The task:
Starting with the first line and ending with the line that holds "hidden; background: var(--paper);", repeat the material exactly.
Top of Task inputs
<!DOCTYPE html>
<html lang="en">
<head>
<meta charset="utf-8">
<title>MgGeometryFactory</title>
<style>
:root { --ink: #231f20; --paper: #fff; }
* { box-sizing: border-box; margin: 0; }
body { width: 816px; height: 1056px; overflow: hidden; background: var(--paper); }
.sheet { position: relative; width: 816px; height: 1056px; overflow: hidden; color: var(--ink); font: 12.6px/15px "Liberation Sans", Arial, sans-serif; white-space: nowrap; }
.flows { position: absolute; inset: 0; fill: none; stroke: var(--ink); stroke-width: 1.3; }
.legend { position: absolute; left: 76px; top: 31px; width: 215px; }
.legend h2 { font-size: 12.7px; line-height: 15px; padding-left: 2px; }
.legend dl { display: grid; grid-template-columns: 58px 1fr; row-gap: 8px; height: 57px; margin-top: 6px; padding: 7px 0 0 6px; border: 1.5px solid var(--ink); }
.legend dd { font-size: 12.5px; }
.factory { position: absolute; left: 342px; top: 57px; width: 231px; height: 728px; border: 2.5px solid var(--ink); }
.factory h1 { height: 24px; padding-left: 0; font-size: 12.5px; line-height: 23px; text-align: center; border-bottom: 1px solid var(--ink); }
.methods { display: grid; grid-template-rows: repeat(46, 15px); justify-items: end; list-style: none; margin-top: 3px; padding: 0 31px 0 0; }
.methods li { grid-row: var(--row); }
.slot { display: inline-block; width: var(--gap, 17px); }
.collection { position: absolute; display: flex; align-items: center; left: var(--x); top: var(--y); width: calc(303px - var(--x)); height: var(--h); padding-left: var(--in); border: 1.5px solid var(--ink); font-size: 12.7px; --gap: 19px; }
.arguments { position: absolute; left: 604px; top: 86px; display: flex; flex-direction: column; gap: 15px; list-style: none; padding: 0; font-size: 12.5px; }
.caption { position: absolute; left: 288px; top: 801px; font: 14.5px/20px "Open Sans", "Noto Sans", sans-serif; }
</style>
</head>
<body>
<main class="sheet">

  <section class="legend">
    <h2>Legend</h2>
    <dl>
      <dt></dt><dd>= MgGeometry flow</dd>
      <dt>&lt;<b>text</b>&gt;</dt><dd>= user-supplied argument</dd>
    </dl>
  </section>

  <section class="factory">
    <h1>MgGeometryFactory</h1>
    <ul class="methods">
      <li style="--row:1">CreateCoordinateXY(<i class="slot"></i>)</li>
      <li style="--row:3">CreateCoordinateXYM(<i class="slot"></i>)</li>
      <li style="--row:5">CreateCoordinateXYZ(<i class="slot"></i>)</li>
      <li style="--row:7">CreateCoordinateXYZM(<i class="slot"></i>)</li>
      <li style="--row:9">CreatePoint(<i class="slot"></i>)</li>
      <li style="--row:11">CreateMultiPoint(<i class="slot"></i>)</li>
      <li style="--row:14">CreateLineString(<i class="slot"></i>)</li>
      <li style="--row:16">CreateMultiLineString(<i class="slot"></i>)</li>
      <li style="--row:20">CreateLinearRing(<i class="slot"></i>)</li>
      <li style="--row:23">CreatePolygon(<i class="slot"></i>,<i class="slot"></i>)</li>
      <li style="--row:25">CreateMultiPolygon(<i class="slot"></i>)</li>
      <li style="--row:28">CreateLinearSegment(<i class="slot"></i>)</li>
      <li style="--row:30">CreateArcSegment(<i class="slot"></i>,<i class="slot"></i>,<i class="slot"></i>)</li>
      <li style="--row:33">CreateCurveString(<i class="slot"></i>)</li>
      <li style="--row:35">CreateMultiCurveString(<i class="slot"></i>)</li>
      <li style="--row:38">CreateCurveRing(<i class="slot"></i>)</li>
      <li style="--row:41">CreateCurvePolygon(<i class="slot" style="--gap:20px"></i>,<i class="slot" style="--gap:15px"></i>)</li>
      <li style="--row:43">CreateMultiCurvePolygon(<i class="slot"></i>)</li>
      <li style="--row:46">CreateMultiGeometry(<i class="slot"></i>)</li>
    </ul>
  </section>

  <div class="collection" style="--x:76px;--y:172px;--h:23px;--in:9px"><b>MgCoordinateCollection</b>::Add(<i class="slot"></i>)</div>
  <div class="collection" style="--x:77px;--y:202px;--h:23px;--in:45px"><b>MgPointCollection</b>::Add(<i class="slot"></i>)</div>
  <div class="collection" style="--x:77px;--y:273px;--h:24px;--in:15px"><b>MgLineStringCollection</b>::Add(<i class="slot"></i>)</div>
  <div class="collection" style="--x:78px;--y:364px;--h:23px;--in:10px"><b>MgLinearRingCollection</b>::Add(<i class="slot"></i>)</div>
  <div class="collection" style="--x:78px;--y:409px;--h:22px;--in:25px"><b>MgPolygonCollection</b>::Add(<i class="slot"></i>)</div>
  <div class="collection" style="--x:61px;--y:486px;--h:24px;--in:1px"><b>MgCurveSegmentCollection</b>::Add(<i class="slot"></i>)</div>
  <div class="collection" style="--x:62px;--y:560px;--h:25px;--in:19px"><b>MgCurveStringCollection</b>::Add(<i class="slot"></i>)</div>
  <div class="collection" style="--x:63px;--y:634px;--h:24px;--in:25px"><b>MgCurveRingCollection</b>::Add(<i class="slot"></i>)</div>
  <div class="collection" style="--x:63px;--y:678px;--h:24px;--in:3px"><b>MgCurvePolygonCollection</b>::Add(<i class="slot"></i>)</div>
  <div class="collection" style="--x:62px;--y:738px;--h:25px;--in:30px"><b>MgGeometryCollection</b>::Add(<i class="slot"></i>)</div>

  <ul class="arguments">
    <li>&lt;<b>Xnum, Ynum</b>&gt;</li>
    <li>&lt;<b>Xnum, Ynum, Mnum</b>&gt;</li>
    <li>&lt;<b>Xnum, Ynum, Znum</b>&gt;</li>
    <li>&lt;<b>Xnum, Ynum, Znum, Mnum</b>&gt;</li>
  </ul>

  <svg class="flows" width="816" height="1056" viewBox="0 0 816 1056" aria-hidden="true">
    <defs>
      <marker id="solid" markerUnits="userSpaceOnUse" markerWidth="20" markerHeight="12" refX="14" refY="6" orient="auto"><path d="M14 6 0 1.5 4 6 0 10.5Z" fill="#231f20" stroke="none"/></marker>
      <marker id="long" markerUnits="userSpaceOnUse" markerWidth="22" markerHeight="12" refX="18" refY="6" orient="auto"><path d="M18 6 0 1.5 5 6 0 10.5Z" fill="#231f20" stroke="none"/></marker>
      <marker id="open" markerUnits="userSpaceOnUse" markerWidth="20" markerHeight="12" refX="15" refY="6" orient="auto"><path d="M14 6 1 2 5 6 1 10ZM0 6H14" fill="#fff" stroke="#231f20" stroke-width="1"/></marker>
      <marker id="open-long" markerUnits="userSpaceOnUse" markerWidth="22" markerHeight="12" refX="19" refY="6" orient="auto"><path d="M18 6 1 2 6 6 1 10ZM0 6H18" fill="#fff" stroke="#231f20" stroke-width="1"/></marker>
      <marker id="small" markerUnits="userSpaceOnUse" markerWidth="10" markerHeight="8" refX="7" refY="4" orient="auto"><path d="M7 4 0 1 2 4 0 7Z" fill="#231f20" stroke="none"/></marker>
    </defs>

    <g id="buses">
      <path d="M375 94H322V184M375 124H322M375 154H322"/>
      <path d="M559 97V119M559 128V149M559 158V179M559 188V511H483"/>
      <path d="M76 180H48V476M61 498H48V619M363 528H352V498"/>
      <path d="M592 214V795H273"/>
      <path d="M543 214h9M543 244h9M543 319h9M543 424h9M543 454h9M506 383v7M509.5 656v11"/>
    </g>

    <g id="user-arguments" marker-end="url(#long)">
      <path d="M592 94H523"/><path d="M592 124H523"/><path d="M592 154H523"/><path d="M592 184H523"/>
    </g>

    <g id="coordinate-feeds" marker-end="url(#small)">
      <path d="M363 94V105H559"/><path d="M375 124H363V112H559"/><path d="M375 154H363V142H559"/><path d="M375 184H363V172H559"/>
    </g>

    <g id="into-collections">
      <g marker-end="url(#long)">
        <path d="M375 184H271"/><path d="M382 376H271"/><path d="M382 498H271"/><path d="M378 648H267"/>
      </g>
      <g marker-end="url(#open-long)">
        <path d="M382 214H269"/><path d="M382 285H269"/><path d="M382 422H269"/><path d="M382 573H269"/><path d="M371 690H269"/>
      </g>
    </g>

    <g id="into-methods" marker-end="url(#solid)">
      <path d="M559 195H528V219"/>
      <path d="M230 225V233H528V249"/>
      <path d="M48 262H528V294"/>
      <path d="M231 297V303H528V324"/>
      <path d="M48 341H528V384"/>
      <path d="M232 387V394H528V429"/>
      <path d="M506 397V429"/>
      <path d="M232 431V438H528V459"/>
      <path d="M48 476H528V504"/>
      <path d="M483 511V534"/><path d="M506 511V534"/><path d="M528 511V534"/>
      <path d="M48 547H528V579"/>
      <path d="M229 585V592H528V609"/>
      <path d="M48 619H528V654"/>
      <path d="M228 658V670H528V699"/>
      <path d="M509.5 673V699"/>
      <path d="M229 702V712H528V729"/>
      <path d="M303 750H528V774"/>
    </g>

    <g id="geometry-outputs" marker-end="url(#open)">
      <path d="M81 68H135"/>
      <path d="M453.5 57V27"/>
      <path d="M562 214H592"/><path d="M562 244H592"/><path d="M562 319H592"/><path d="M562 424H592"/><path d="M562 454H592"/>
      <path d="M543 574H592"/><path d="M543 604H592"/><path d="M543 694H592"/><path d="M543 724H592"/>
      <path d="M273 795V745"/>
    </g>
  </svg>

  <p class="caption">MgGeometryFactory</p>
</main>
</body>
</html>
Bottom of Task inputs
Reply to the task:
<!DOCTYPE html>
<html lang="en">
<head>
<meta charset="utf-8">
<title>MgGeometryFactory</title>
<style>
:root { --ink: #231f20; --paper: #fff; }
* { box-sizing: border-box; margin: 0; }
body { width: 816px; height: 1056px; overflow: hidden; background: var(--paper); }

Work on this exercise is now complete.